Among the masses of hipsterdom, the pantheon of Americana has long been dismissed as “dad rock.” Uncool, out-of-touch, and pedestrian. It’s to be expected: indie rock has always been rooted in a sort of iconoclasm. It’s imbued with a rejection of establishment practices and the conventions of commercial music.
Then, like a bolt of lightning across the night sky, a two-headed beast reached out of Philadelphia and grabbed Dad Rock by the shoulders and pulled it toward itself.
The beast’s heads were Kurt Vile and Adam Granduciel.
By the beginning of the 80s, David Bowie had been through enough career turns to make the most accomplished musicians dizzy. He had cut his teeth with Dylan-esque space folk before moving onto theatric art pop, glam rock, plastic soul, sci-fi disco, and harrowing Krautrock.
There wasn’t a lot of space that Bowie hadn’t already explored. So he set his sights on the best dang pop a man could create.
1959 was an incredible year for jazz.
Charles Mingus released Mingus Ah Um, John Coltrane released Giant Steps, Ornette Coleman released The Shape of Jazz to Come, and Miles Davis released Kind of Blue, which is perhaps the single most famous jazz record of all time (Coltrane was on that, too).
The year was so phenomenal that according to legend, Time Out was largely overlooked upon its release.
Memory is a funny thing. When the intersection of thrift and communal nostalgia led me to buy this record when I found it on the cheap, I didn’t expect that I would have ever had every single song on here memorized.
The pantheon of great American singer-songwriters is a broad and inspiring pool. From the poignant commentary of Bob Dylan to the howling anthems of Bruce Springsteen, the bright-eyed optimism of Tom Petty to the jaded sentimentality of Bob Seger, the full depths are nearly impossible to plumb.
One of the icons that I have, until recently, overlooked is one Jackson Browne. Continue reading
Being a well-loved indie darling is something of a double-edged sword. You can either suffer in anonymity while your immense talent fails to find the appreciation it deserves, or you can find widespread success and get labeled a sell-out.

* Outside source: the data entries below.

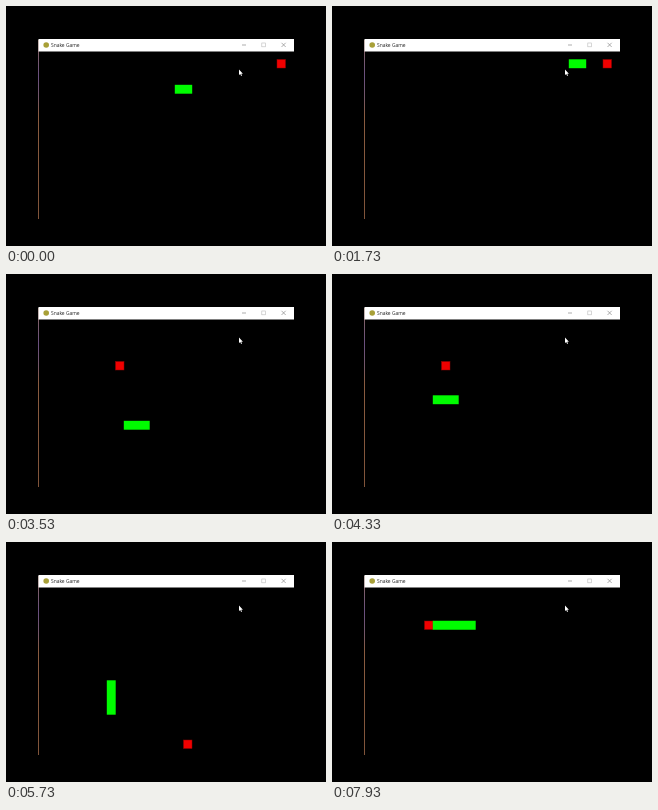
Recreate the animation shown at these times as an HTML page. Size 320 px wide and 240 px high, loop 8000 ms.

```html
<!DOCTYPE html>
<html lang="en">
<head>
<meta charset="utf-8">
<title>Snake Game</title>
<style>
  html, body { margin: 0; width: 100%; height: 100%; overflow: hidden; background: #000; }
  svg { display: block; width: 100vw; height: 100vh; }
  text { font: 4.9px "Open Sans", "Noto Sans", sans-serif; fill: #222; }
</style>
</head>
<body>
<svg viewBox="0 0 320 240">
  <defs>
    <linearGradient id="edge" x1="0" y1="0" x2="0" y2="1">
      <stop offset="0" stop-color="#8a6a5c"/>
      <stop offset=".2" stop-color="#6a5080"/>
      <stop offset=".32" stop-color="#74586a"/>
      <stop offset=".42" stop-color="#8a5c40"/>
      <stop offset="1" stop-color="#80543a"/>
    </linearGradient>
  </defs>
  <rect width="320" height="240"/>
  <rect x="32" y="34" width="1" height="179" fill="url(#edge)"/>
  <rect x="32.5" y="33" width="255.5" height="12.5" fill="#fff"/>
  <circle cx="40.2" cy="39" r="2.8" fill="#a8a038"/>
  <text x="45" y="40.8">Snake Game</text>
  <g fill="none" stroke="#777" stroke-width=".6">
    <path d="M236 39h4M275.5 36.8l4.2 4.2m0-4.2l-4.2 4.2"/>
    <rect x="255.8" y="37" width="3.8" height="3.8" stroke="#bbb"/>
  </g>
  <rect id="food" width="8.5" height="8.5" fill="#f00000" stroke="#900000" stroke-width=".5"/>
  <path id="snake" fill="none" stroke="#00fc00" stroke-width="8.9" stroke-linecap="square"/>
  <path d="M233 63.5v5.6l1.3-1.1.8 1.9.9-.4-.8-1.8h1.7z" fill="#fff"/>
</svg>
<script>
  const LOOP = 8000, FPS = 15, MOVES_PER_SECOND = 17.3, PHASE = 0.96;
  const CELL = 8.5, LEFT = 33, TOP = 45;
  const DIRECTIONS = { L: [-1, 0], R: [1, 0], U: [0, -1], D: [0, 1] };
  const ROUTE = 'L9 U3 R21 D11 L23 U3 R10 U4 L7 D13 R10 U14 L12';
  const FOODS = [[28, 1], [9, 5], [17, 18], [7, 4]];

  const trail = [[17, 4], [16, 4]];
  for (const leg of ROUTE.split(' ')) {
    const [dx, dy] = DIRECTIONS[leg[0]];
    for (let i = 0; i < +leg.slice(1); i++) {
      const [x, y] = trail[trail.length - 1];
      trail.push([x + dx, y + dy]);
    }
  }

  // Trail index at which each piece of food is eaten
  let from = 0;
  const meals = FOODS.map(([x, y]) =>
    from = trail.findIndex((p, i) => i > from && p[0] === x && p[1] === y));

  const food = document.getElementById('food');
  const snake = document.getElementById('snake');
  const center = ([x, y]) => `${LEFT + (x + .5) * CELL} ${TOP + (y + .5) * CELL}`;

  function draw(ms) {
    const seconds = Math.floor((ms + 4) * FPS / 1000) / FPS;
    const head = 1 + Math.floor(seconds * MOVES_PER_SECOND + PHASE);
    const eaten = meals.filter(i => i <= head).length;
    const body = trail.slice(Math.max(0, head - 1 - eaten), head + 1);
    snake.setAttribute('d', 'M' + body.map(center).join('L'));
    const [x, y] = FOODS[Math.min(eaten, FOODS.length - 1)];
    food.setAttribute('x', LEFT + x * CELL);
    food.setAttribute('y', TOP + y * CELL);
  }

  const start = performance.now();
  function tick(now) {
    draw(Math.max(0, now - start) % LOOP);
    requestAnimationFrame(tick);
  }
  draw(0);
  requestAnimationFrame(tick);
</script>
</body>
</html>
```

And ever since hopping on a major-label with Plans, every new Death Cab For Cutie album has been treated with speculation and dismissal.
Yesterday, I told the story about how Imogen Heap turned me into a poptimist. And while that narrative informed much of the narrative for that post, this record actually deserves most of the credit for that.
Because if we’re going linearly (rather than alphabetically), the moment that shattered my aversion for all things pop was when I logged onto MySpace and listened to the featured track of the week: a mournful, vocoder-only ballad called “Hide and Seek.”
In the fall of 2005, I started my freshman year of college. I was a certified scene kid: I wore girl pants and band t-shirts, painted my nails black. Almost everything I listened to was guitar-based.
Then, I discovered this record (and its spiritual sequel, Imogen Heap’s Speak For Yourself).
And God as my witness, it made me a poptimist.
“What is my age again?”
That’s the question I found myself asking when, at the age of 31, I purchased my first copy of this record (I had Napster’d it originally. Oh, sweet Napster).
I’m not sure if any record has indirectly influenced me as much as this one while simultaneously escaping my attention for so long.
This is one of the most important guitar albums to come out of the 1990s. It inspired many of the groups that inspired me. And yet, I’ve only gotten into it in the last couple months.
Why have I been wasting my time?